'''
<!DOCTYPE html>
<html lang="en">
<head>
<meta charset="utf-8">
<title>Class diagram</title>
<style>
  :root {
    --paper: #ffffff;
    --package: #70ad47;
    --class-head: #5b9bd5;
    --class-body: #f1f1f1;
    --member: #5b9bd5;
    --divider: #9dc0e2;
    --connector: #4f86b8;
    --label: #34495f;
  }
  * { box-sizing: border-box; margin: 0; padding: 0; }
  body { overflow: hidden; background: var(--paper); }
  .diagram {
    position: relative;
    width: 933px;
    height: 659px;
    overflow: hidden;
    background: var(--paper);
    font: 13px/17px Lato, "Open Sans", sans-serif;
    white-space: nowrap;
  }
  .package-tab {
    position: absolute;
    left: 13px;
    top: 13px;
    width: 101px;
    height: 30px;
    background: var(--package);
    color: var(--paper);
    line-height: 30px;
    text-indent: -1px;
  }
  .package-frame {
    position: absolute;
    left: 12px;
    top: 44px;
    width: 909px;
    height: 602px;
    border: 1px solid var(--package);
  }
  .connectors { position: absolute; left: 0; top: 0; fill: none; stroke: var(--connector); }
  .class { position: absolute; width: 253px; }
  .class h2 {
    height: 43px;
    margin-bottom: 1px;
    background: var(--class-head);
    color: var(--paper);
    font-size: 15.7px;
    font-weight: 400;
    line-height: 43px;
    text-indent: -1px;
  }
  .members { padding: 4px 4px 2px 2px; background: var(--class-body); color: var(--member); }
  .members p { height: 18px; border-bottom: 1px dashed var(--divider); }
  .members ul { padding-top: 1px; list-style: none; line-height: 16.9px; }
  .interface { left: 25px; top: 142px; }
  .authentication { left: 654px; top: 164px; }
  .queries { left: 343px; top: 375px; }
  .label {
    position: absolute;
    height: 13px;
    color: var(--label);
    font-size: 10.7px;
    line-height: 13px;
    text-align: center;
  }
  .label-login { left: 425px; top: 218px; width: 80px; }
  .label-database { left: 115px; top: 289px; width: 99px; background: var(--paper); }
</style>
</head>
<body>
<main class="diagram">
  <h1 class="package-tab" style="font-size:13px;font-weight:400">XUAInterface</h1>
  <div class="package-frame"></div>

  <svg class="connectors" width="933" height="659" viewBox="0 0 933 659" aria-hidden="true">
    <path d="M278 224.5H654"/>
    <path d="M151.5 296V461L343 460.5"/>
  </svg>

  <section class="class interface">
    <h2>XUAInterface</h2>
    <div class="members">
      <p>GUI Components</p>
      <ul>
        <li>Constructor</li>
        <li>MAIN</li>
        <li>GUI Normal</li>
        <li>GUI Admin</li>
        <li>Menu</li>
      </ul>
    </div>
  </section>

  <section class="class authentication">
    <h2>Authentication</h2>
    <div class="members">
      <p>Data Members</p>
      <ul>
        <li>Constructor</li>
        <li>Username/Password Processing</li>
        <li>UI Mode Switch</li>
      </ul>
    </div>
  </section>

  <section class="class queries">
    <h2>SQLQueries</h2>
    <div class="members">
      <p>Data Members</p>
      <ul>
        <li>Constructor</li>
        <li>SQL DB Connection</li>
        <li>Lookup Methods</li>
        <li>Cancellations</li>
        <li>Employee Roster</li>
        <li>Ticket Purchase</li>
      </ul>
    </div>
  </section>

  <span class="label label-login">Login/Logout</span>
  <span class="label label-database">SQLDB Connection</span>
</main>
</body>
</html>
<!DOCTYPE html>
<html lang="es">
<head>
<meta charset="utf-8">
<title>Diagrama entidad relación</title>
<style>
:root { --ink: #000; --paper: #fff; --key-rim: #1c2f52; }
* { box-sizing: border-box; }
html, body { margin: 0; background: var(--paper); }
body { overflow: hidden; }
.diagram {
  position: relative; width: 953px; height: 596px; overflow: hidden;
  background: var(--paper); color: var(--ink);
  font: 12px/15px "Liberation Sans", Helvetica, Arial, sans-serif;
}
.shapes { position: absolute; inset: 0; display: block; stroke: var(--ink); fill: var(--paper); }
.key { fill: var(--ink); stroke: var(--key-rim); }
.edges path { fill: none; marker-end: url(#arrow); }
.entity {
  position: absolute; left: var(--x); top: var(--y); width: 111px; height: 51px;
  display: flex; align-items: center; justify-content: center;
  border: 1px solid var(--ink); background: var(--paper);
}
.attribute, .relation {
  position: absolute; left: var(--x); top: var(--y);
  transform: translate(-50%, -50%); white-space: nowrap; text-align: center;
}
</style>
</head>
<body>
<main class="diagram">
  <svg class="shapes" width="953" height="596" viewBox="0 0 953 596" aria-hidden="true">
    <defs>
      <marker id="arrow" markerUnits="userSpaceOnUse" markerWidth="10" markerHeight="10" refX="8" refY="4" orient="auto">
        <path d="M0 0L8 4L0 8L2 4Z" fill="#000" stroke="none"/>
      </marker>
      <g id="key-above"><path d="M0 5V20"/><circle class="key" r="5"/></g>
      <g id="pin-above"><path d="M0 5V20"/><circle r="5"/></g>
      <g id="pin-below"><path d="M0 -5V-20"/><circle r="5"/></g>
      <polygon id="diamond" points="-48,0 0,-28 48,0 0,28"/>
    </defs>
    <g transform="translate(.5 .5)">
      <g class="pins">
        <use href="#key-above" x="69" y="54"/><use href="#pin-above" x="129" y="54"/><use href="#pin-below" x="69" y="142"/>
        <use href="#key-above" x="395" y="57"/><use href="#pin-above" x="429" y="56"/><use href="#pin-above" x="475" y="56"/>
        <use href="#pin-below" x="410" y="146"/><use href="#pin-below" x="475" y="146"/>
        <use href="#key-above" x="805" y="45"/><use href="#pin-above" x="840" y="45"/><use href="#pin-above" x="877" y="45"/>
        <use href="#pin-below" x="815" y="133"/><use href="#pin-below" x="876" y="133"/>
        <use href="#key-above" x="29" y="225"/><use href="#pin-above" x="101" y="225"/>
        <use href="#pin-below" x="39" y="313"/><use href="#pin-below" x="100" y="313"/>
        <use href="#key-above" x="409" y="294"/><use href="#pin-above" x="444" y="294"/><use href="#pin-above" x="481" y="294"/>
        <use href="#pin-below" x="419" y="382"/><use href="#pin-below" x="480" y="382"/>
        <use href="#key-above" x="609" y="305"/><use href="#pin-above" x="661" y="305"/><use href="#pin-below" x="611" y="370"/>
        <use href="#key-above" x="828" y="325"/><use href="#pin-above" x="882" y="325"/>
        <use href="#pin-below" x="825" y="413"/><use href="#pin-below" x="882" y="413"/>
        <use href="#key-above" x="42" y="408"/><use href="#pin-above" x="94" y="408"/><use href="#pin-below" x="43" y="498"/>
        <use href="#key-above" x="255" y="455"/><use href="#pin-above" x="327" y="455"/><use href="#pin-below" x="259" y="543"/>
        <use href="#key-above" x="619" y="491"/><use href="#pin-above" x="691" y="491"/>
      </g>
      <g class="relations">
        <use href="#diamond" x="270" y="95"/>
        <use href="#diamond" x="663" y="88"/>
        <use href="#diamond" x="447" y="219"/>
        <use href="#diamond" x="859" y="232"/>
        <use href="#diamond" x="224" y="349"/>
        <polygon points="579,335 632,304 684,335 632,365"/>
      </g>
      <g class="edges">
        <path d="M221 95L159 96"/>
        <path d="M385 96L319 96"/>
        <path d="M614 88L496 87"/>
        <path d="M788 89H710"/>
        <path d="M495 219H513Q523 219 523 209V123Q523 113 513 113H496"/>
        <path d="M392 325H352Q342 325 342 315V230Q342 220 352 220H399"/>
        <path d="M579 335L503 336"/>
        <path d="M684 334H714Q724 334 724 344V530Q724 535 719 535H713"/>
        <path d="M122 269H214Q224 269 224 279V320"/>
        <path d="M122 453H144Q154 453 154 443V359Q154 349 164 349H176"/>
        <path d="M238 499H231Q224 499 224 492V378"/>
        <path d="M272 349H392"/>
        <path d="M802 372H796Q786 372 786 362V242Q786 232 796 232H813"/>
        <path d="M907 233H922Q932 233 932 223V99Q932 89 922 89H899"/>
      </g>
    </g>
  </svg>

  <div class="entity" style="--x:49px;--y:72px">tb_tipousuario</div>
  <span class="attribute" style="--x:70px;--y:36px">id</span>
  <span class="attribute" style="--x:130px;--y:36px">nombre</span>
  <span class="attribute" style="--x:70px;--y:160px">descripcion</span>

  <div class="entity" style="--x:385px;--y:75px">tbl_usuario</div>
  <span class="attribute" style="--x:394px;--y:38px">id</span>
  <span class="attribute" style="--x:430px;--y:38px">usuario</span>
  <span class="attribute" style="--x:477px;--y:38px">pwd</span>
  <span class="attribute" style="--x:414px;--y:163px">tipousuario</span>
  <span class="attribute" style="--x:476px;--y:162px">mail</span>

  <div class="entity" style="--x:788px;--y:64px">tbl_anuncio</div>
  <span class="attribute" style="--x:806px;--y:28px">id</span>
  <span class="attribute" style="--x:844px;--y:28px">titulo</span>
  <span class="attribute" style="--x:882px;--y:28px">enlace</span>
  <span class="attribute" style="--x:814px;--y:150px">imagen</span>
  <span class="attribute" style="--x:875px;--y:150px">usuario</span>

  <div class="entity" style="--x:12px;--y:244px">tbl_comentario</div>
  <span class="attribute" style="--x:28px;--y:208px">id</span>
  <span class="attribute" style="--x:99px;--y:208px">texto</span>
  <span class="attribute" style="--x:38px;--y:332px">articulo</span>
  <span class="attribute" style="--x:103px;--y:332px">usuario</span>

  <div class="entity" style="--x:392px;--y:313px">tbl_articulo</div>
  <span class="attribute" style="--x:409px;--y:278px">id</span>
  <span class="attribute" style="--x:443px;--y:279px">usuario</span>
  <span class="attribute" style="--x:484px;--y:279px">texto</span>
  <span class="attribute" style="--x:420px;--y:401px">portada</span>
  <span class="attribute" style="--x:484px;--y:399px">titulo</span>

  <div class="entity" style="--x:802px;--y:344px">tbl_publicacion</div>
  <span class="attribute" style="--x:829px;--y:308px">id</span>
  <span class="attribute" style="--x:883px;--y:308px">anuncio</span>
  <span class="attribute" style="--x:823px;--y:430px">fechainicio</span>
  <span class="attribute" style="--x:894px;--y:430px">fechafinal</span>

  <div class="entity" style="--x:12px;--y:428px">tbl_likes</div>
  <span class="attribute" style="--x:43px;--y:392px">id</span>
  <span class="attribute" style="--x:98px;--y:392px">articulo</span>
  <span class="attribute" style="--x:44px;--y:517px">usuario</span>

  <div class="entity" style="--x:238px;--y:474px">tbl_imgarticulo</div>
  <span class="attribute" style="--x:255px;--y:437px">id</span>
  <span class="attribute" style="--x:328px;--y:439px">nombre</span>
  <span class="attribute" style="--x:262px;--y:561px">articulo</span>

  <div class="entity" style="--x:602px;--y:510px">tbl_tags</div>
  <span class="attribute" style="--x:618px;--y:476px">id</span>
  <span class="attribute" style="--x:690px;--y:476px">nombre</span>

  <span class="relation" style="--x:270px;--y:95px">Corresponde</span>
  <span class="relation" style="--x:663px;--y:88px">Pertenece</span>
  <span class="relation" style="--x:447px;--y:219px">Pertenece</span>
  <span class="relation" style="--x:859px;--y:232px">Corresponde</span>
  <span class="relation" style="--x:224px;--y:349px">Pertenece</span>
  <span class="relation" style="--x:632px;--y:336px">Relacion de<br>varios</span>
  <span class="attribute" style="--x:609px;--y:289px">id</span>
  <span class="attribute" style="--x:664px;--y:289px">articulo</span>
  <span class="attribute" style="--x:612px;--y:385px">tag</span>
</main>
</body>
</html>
'''
'''
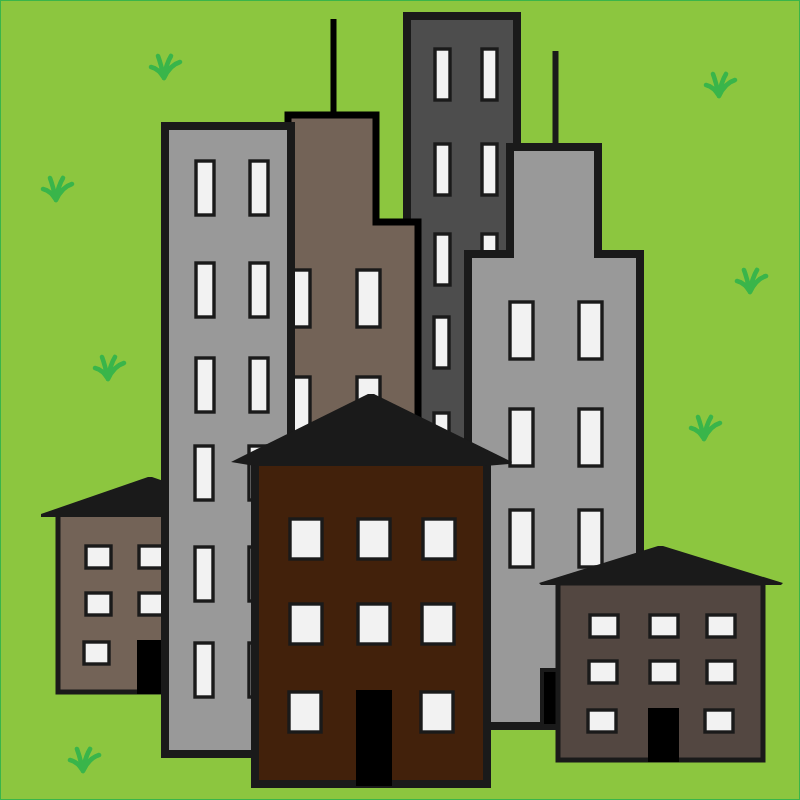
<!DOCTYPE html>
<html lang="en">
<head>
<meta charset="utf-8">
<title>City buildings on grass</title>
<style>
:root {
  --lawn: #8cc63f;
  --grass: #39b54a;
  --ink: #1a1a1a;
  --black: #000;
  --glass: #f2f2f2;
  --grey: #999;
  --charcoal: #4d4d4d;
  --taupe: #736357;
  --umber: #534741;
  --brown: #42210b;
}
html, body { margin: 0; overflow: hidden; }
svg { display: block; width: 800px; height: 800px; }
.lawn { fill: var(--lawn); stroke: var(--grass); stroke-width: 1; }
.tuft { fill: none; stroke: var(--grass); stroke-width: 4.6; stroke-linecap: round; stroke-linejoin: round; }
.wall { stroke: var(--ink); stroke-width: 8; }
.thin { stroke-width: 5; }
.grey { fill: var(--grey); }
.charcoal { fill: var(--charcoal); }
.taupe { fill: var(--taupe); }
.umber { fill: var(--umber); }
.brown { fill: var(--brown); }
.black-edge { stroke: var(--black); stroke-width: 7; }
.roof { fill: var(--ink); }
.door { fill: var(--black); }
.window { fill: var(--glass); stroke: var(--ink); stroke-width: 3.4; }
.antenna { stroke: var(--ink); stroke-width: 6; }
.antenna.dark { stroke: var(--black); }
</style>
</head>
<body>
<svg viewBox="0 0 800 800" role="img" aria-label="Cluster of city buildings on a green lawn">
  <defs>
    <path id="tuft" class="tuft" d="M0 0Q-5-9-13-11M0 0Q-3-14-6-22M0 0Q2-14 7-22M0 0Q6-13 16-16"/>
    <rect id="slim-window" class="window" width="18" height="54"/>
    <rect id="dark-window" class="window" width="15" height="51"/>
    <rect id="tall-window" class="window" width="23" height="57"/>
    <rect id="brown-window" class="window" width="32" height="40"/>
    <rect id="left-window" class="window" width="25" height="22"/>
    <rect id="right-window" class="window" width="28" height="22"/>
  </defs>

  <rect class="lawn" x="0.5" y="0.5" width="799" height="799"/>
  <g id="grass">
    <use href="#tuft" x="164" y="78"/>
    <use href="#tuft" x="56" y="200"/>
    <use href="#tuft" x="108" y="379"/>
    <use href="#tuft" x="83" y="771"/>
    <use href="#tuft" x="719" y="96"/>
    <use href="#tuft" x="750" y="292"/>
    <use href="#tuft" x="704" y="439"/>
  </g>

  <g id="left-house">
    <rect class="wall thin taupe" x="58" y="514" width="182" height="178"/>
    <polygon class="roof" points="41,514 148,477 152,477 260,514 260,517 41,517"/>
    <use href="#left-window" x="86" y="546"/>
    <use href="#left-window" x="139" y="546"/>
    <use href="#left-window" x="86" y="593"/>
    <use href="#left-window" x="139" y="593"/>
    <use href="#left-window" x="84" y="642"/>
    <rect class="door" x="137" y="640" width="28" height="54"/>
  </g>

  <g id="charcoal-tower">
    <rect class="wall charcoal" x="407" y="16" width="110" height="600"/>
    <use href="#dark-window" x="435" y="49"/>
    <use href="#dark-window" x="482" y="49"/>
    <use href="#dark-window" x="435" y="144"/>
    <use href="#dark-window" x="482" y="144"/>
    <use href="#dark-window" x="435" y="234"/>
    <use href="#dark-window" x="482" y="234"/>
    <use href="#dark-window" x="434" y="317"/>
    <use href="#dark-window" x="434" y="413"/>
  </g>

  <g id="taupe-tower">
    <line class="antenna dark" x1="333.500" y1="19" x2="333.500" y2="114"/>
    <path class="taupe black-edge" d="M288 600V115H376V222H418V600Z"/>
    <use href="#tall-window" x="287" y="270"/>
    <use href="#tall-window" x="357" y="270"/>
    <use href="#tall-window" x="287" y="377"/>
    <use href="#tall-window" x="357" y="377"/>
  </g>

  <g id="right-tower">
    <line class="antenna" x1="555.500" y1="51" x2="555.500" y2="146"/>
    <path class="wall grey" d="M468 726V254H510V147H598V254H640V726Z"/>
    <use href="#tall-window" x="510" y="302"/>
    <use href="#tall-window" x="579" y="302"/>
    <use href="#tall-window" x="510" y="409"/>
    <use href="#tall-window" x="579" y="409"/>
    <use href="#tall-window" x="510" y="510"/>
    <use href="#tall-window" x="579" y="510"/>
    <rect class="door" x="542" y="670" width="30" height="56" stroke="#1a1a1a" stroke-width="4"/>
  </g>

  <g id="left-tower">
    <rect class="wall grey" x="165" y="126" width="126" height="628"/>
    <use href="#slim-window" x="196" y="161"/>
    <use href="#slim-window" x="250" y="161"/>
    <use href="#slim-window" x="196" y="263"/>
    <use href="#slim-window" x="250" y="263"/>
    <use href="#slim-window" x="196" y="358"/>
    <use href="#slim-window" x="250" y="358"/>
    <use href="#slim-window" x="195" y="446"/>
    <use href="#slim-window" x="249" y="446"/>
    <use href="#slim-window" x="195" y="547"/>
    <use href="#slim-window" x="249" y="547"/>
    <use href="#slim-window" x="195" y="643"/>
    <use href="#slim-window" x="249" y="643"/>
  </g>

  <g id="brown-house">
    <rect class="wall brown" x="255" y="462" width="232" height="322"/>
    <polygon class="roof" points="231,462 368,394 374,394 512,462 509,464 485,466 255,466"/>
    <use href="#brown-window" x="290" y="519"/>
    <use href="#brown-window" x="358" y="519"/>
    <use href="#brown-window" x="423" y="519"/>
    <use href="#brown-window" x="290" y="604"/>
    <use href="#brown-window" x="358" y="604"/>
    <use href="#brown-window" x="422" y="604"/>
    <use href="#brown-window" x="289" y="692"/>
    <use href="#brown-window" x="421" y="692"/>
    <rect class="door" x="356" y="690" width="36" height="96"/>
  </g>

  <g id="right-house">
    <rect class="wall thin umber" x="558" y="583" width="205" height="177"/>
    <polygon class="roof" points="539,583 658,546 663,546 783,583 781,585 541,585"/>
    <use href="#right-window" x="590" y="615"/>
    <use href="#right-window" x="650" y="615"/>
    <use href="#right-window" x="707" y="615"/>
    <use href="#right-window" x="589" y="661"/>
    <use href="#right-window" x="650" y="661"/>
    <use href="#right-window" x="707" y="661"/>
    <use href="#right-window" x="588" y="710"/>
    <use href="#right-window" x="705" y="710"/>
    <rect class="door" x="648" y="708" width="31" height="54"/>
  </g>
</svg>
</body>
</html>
'''
- **Exercise**
The string "diamond" appears in some lines of the material. Report how many, and nothing more.

- **Task response**
6